Extracted records:

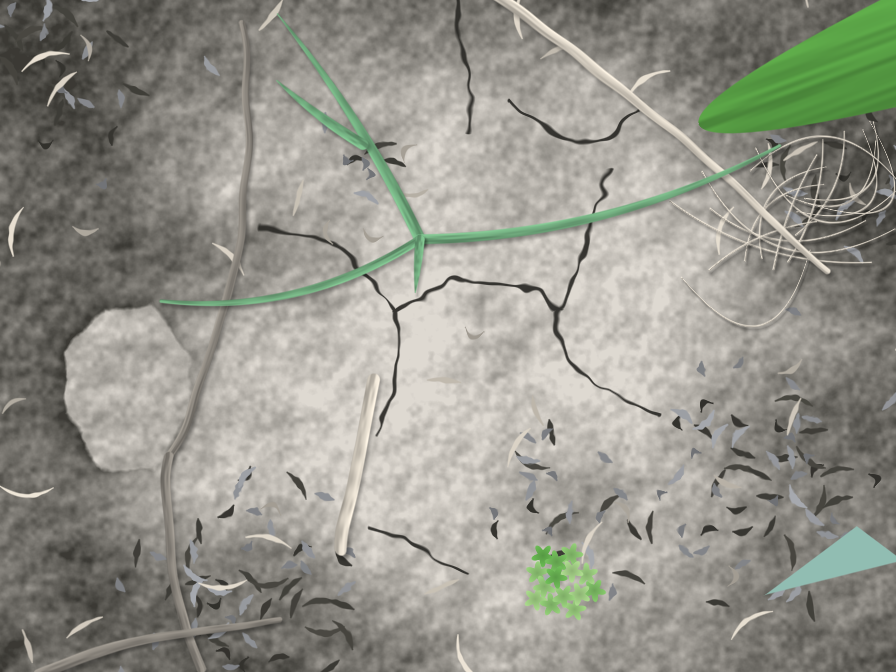
This texture is drawn by a WebGL 1 fragment shader. Its source:

```glsl
precision highp float;
// Cracked soil with a grass sprout, twigs, litter and a leaf. Noise makes the
// ground, bent strands the lines, and a jittered grid scatters the litter.
uniform vec2 u_resolution;

const vec3 DARK = vec3(.23, .225, .205);
const vec3 PALE = vec3(.87, .85, .82);
const vec3 BLADE = vec3(.43, .65, .48);
const vec3 LEAF = vec3(.32, .58, .25);
const vec3 STRAW = vec3(.82, .79, .74);
const vec3 BARK = vec3(.53, .51, .48);

float hash(vec2 p) {
  vec3 q = fract(p.xyx * .1031);
  q += dot(q, q.yzx + 33.33);
  return fract((q.x + q.y) * q.z);
}

float noise(vec2 p) {
  vec2 i = floor(p), f = fract(p), e = vec2(1, 0);
  f *= f * (3. - 2. * f);
  return mix(mix(hash(i), hash(i + e), f.x), mix(hash(i + e.yx), hash(i + 1.), f.x), f.y);
}

vec2 wobble(vec2 p) { return vec2(noise(p), noise(p + 40.)) - .5; }

float fbm(vec2 p) {
  float sum = 0., amp = .5;
  for (int i = 0; i < 5; i++) {
    sum += amp * noise(p);
    p = mat2(1.6, 1.2, -1.2, 1.6) * p + 7.3;
    amp *= .5;
  }
  return sum;
}

float cover(float d, float soft) { return 1. - smoothstep(-soft, soft, d); }

// Bent line: distance, progress along, offset across
vec3 strand(vec2 p, vec4 ends, float bend) {
  vec2 span = ends.zw - ends.xy, q = p - ends.xy;
  float len = length(span);
  vec2 dir = span / len;
  float along = dot(q, dir), h = clamp(along / len, 0., 1.);
  float across = dot(q, vec2(-dir.y, dir.x)) - 4. * bend * h * (1. - h);
  return vec3(length(vec2(across, along - h * len)), h, across);
}

// Streaked strand with a soft shadow; form is bend, width, taper
void draw(inout vec3 col, vec2 p, vec4 ends, vec3 form, vec3 tint) {
  vec3 s = strand(p, ends, form.x);
  float w = form.y * (1. - form.z * s.y * s.y), side = s.z / form.y;
  col *= 1. - .3 * cover(strand(p + vec2(-.003, .005), ends, form.x).x - w, .005);
  tint *= .87 + .15 * side + .24 * noise(vec2(s.y * 12., side * 2.5));
  col = mix(col, tint, cover(s.x - w, 1. / u_resolution.y));
}

float blob(vec2 p, float x, float y, float r) {
  p = (p - vec2(x, y)) / r;
  return exp(-dot(p, p));
}

float density(vec2 p) {
  return blob(p, .08, .9, .11) + blob(p, .55, .76, .06) + blob(p, .38, .13, .13)
    + blob(p, 1.15, .3, .14) + .7 * blob(p, .84, .25, .1) + blob(p, 1.29, .75, .12);
}

// Bent slivers; spread is their chance outside clumps
void scatter(inout vec3 col, vec2 p, float scale, float width, float clump, float spread, vec3 tint) {
  vec2 q = p * scale;
  for (int j = -1; j <= 1; j++) for (int i = -1; i <= 1; i++) {
    vec2 id = floor(q) + vec2(i, j), key = id + scale * 7.;
    vec2 c = id + .5 + .6 * (vec2(hash(key), hash(key + 31.)) - .5);
    float turn = 6.283 * hash(key + 57.), r = hash(key + 83.);
    vec2 arm = vec2(cos(turn), sin(turn)) * (.25 + .5 * r);
    vec3 s = strand(q, vec4(c - arm, c + arm), .5 * r - .25);
    float w = width * sin(.25 + 2.64 * s.y) * (.6 + .8 * noise(q * 5.));
    float on = step(hash(key + 11.), spread + clump * density(c / scale));
    col = mix(col, tint * (.75 + .4 * r), on * cover(s.x - w, scale / u_resolution.y));
  }
}

vec3 soil(vec2 p) {
  float e = length((p - vec2(.74, .45)) / vec2(.64, .58)) + .55 * (fbm(p * 3.5) - .5);
  vec2 q = abs(p - vec2(.19, .43)) / vec2(.095, .12);
  float clod = max(max(q.x, q.y), .72 * (q.x + q.y)) + .35 * fbm(p * 16.) - 1.17;
  float relief = fbm(p * 30.) - fbm(p * 30. + vec2(-.22, .3));
  float tone = .65 + .5 * fbm(p * 8.) - .65 * smoothstep(.35, 1.2, e);
  tone -= .25 * min(density(p), 1.) + .16 * cover(clod - .08, .12);
  tone = mix(tone, .74, cover(clod, .03)) + .55 * relief + .2 * noise(p * 120.) - .1;
  return mix(DARK, PALE, clamp(tone, 0., 1.));
}

float cracks(vec2 p) {
  p += .03 * wobble(p * 17.) + .011 * wobble(p * 55.);
  vec2 west = vec2(.594, .528), east = vec2(.837, .549);
  float d = strand(p, vec4(west, east), .045).x - .001;
  d = min(d, strand(p, vec4(west, .38, .67), -.03).x);
  d = min(d, strand(p, vec4(east, .906, .748), 0.).x);
  d = min(d, strand(p, vec4(west, .57, .34), .01).x);
  d = min(d, strand(p, vec4(east, .98, .375), -.045).x);
  d = min(d, strand(p, vec4(.67, 1.02, .686, .8), .01).x);
  d = min(d, strand(p, vec4(.764, .85, .955, .83), -.05).x);
  d = min(d, strand(p, vec4(.547, .22, .695, .14), .01).x);
  return cover(d - .001 - .0035 * noise(p * 45.), 1.3 / u_resolution.y);
}

void rosette(inout vec3 col, vec2 p) {
  for (int i = 0; i < 14; i++) {
    float k = 14. - float(i), turn = k * 2.4;
    vec2 q = p - .0135 * sqrt(k) * vec2(cos(turn), sin(turn));
    float r = length(q), lobes = .013 + .0045 * cos(5. * (atan(q.y, q.x) - turn));
    vec3 tint = mix(LEAF * 1.2, PALE * vec3(.8, 1, .7), hash(vec2(k, 4)));
    col = mix(col, tint * (.85 + 12. * r), cover(r - lobes, 1. / u_resolution.y));
  }
}

void main() {
  float px = 1. / u_resolution.y;
  vec2 p = gl_FragCoord.xy * px, w = p + .012 * wobble(p * 14.);
  vec3 col = mix(soil(p), DARK * .7, .92 * cracks(p));
  // Litter and straw chips
  scatter(col, p, 26., .12, .75, 0., DARK * 1.1);
  scatter(col, p, 36., .18, .4, 0., vec3(.57, .58, .6));
  scatter(col, p, 19., .07, .15, .05, STRAW);
  // Dry roots, then twigs
  for (int i = 0; i < 16; i++) {
    float k = float(i), r = hash(vec2(k, 2)), s = hash(vec2(k, 9));
    vec4 ends = vec4(.95, .58, 1.2, .56) + vec4(.25 * r, .2 * s, .16 * s, .26 * r);
    draw(col, p, ends, vec3(.16 * hash(vec2(k, 5)) - .1, .0014, .3), STRAW);
  }
  vec2 knee = vec2(.25, .32), node = vec2(.625, .644);
  draw(col, w, vec4(knee, .36, .97), vec3(-.05, .006, .2), BARK);
  draw(col, w, vec4(knee, .3, 0), vec3(-.015, .007, 0), BARK);
  draw(col, w, vec4(.06, 0, .42, .08), vec3(.012, .008, .5), BARK);
  draw(col, w, vec4(.73, 1.01, 1.23, .6), vec3(.012, .0075, .4), STRAW);
  draw(col, w, vec4(.559, .435, .507, .18), vec3(0, .01, .1), STRAW);
  // Small plant and bluish scrap
  rosette(col, p - vec2(.837, .132));
  vec2 q = p - vec2(1.275, .175);
  float scrap = max(.75 * abs(q.x) + q.y - .042, .25 * q.x - q.y - .026);
  col = mix(col, vec3(.57, .74, .7), cover(scrap, px));
  // Grass blades, then the broad leaf
  draw(col, p, vec4(node, .413, .979), vec3(-.012, .0085, .9), BLADE);
  draw(col, p, vec4(.54, .785, .412, .88), vec3(.004, .008, .9), BLADE);
  draw(col, p, vec4(node, 1.16, .783), vec3(-.034, .0075, .7), BLADE);
  draw(col, p, vec4(node, .24, .552), vec3(.035, .0065, .6), BLADE);
  draw(col, p, vec4(node, .618, .565), vec3(0, .007, .9), BLADE);
  vec3 s = strand(p, vec4(1.04, .815, 1.45, .965), 0.);
  float veins = noise(vec2(s.y * 3., s.z * 140.));
  vec3 leaf = LEAF * (.9 + .22 * veins + 1.6 * s.z);
  col = mix(col, leaf, cover(s.x - .095 * sqrt(s.y), px));
  gl_FragColor = vec4(col, 1);
}
```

:: Aim of the exercise ::
Scan the entries above. Copy each line that has the string "node".

:: Completed task ::
  vec2 knee = vec2(.25, .32), node = vec2(.625, .644);
  draw(col, p, vec4(node, .413, .979), vec3(-.012, .0085, .9), BLADE);
  draw(col, p, vec4(node, 1.16, .783), vec3(-.034, .0075, .7), BLADE);
  draw(col, p, vec4(node, .24, .552), vec3(.035, .0065, .6), BLADE);
  draw(col, p, vec4(node, .618, .565), vec3(0, .007, .9), BLADE);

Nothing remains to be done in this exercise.